**Record set**
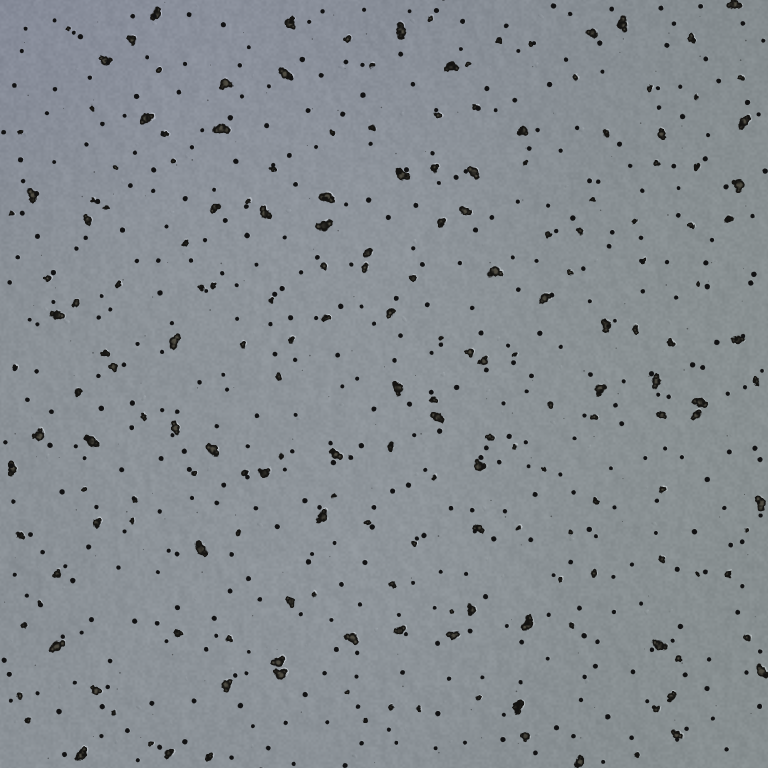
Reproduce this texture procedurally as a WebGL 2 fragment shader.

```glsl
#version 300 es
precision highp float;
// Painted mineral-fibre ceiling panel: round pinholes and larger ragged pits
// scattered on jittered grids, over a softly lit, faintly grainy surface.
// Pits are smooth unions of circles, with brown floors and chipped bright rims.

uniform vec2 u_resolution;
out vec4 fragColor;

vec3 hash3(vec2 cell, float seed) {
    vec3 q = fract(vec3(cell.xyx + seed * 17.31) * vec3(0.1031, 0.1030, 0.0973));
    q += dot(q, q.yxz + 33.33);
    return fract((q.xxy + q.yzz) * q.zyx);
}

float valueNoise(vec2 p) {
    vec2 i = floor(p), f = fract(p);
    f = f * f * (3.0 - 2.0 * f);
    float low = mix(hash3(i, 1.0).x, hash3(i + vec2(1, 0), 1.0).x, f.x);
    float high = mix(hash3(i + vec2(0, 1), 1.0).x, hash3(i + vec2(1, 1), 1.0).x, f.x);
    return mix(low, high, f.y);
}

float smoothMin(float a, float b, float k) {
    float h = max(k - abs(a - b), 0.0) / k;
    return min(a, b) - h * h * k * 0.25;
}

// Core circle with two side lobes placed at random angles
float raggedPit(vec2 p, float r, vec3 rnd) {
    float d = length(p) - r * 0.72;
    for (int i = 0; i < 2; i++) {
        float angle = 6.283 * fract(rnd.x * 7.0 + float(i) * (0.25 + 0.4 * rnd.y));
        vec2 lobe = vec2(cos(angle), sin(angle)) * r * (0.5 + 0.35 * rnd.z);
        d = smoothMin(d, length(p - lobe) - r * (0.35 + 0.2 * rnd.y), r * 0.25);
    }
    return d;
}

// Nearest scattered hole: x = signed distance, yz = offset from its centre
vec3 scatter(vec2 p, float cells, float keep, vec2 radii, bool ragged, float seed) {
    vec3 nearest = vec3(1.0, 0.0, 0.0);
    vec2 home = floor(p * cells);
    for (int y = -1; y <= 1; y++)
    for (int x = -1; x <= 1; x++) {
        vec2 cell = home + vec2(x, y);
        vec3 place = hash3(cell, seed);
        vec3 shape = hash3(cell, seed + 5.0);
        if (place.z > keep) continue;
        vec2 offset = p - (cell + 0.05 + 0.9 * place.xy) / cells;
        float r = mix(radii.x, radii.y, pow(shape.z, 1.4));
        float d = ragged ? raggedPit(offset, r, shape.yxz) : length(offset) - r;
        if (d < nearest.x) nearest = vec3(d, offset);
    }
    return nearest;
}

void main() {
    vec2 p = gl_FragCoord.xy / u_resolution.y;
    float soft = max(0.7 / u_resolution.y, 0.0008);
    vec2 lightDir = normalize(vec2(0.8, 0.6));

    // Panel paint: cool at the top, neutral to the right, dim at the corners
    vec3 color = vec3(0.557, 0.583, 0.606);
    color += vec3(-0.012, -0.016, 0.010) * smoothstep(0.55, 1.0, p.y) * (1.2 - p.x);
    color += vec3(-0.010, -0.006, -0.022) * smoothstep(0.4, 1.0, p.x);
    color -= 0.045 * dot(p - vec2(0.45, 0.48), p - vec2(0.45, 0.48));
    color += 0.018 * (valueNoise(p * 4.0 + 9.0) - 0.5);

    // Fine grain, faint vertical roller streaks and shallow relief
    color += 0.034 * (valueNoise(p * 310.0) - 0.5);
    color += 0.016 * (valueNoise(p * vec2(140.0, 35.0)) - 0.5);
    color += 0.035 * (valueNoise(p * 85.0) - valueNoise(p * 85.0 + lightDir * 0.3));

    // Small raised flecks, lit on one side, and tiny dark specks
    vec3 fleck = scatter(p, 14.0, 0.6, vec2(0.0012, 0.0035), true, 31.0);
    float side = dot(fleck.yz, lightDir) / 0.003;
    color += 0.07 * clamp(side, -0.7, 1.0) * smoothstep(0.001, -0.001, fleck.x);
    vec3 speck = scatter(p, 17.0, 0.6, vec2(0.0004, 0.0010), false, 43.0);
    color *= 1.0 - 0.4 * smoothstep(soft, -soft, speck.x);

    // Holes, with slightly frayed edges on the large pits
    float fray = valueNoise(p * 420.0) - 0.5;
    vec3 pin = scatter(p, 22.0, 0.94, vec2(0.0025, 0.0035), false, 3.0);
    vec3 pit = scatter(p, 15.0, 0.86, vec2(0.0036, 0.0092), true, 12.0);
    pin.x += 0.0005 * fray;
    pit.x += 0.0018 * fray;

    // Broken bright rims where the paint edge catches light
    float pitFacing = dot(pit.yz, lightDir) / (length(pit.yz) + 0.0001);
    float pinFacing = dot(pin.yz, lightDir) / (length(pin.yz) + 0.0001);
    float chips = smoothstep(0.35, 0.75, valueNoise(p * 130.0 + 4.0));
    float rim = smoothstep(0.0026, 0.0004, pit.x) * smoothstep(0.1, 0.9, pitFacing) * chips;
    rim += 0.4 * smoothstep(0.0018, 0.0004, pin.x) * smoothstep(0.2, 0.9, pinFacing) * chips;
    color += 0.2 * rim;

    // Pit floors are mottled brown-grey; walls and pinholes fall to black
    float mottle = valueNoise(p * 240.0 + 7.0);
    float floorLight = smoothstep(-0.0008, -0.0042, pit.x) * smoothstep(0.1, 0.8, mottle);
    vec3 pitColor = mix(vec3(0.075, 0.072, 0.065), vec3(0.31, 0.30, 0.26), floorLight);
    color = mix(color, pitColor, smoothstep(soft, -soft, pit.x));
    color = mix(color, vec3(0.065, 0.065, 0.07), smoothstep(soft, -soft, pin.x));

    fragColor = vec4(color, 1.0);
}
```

---

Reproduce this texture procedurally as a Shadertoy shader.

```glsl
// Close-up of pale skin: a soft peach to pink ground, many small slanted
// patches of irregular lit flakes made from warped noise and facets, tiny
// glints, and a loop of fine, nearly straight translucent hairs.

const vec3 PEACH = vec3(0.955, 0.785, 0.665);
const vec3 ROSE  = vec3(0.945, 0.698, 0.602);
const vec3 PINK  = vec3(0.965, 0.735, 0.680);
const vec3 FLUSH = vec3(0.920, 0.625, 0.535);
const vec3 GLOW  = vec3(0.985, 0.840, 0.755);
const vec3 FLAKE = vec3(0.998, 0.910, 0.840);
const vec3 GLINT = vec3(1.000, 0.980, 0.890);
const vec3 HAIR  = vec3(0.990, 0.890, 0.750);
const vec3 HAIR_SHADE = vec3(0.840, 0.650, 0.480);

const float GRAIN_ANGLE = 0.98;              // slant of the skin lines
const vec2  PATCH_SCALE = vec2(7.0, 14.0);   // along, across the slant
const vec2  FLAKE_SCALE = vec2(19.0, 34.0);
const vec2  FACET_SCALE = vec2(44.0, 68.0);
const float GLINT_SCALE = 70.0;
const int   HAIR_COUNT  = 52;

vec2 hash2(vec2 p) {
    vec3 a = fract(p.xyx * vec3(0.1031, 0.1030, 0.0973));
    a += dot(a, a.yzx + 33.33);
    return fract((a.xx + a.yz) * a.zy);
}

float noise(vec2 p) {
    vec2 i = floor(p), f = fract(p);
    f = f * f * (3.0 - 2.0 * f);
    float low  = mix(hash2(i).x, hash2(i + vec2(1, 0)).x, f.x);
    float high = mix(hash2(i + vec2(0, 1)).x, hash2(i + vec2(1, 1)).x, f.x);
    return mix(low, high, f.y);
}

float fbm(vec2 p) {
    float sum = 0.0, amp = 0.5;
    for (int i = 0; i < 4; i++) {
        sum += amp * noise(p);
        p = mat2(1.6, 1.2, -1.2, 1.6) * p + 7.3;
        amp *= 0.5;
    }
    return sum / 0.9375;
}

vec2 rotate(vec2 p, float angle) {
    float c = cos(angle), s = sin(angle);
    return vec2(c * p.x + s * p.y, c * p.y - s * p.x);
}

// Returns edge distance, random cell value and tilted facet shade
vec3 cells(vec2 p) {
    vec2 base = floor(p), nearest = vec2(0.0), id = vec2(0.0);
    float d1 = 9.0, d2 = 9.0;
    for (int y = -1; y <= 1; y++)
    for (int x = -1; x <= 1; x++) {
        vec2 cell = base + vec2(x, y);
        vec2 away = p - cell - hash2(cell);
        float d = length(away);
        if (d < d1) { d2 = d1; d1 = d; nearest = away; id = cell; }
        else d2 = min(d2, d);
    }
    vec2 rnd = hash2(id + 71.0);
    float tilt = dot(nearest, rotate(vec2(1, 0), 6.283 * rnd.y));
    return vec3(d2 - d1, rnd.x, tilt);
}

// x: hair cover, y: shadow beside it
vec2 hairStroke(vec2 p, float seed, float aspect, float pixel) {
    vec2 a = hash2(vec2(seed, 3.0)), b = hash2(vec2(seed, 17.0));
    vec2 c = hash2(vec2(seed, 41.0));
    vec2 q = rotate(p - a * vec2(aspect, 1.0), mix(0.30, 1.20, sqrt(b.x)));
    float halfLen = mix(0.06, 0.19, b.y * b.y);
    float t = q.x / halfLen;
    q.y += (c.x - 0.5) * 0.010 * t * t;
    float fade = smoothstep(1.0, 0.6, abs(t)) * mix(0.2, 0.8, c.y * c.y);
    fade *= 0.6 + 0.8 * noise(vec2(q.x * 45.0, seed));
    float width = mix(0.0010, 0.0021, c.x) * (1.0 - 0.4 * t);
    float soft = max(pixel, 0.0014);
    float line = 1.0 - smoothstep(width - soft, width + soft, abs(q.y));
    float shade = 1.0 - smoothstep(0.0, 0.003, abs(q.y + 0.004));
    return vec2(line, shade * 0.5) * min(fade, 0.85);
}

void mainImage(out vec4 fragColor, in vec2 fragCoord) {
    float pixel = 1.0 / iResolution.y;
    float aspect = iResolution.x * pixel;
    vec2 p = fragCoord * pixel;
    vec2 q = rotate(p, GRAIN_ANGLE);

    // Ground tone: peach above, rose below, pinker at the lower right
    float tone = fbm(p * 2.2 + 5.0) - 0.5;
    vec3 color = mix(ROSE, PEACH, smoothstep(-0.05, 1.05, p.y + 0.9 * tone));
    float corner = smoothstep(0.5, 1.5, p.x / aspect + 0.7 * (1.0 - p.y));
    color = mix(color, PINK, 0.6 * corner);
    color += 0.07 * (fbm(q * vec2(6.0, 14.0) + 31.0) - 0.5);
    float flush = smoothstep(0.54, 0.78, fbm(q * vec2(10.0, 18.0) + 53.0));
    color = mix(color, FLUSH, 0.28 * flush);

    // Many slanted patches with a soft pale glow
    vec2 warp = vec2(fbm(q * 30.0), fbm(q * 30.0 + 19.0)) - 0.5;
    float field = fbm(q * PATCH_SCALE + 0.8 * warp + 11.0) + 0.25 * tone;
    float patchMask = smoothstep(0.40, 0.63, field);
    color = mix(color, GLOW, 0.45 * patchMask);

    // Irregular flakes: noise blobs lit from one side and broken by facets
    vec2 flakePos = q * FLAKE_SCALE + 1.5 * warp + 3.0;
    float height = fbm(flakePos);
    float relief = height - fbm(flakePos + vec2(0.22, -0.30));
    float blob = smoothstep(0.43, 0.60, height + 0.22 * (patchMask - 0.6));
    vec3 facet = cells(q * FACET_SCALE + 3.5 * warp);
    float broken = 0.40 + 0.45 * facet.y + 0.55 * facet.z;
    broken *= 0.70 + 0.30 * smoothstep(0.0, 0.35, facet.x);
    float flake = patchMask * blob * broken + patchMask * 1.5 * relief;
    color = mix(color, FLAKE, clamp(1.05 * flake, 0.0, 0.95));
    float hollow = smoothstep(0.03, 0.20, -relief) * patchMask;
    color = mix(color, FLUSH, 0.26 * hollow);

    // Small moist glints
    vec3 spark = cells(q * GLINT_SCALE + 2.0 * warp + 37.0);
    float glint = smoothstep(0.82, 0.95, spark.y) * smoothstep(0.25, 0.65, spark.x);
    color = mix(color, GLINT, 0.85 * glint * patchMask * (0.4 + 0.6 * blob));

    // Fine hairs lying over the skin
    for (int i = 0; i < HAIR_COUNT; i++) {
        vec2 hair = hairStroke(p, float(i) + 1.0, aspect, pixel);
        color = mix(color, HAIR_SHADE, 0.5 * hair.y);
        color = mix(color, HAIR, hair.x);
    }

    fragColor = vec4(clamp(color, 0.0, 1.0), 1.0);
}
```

**Exercise details**
Go through the entries above and copy each line holding the string "iResolution".

**Exercise output**
    float pixel = 1.0 / iResolution.y;
    float aspect = iResolution.x * pixel;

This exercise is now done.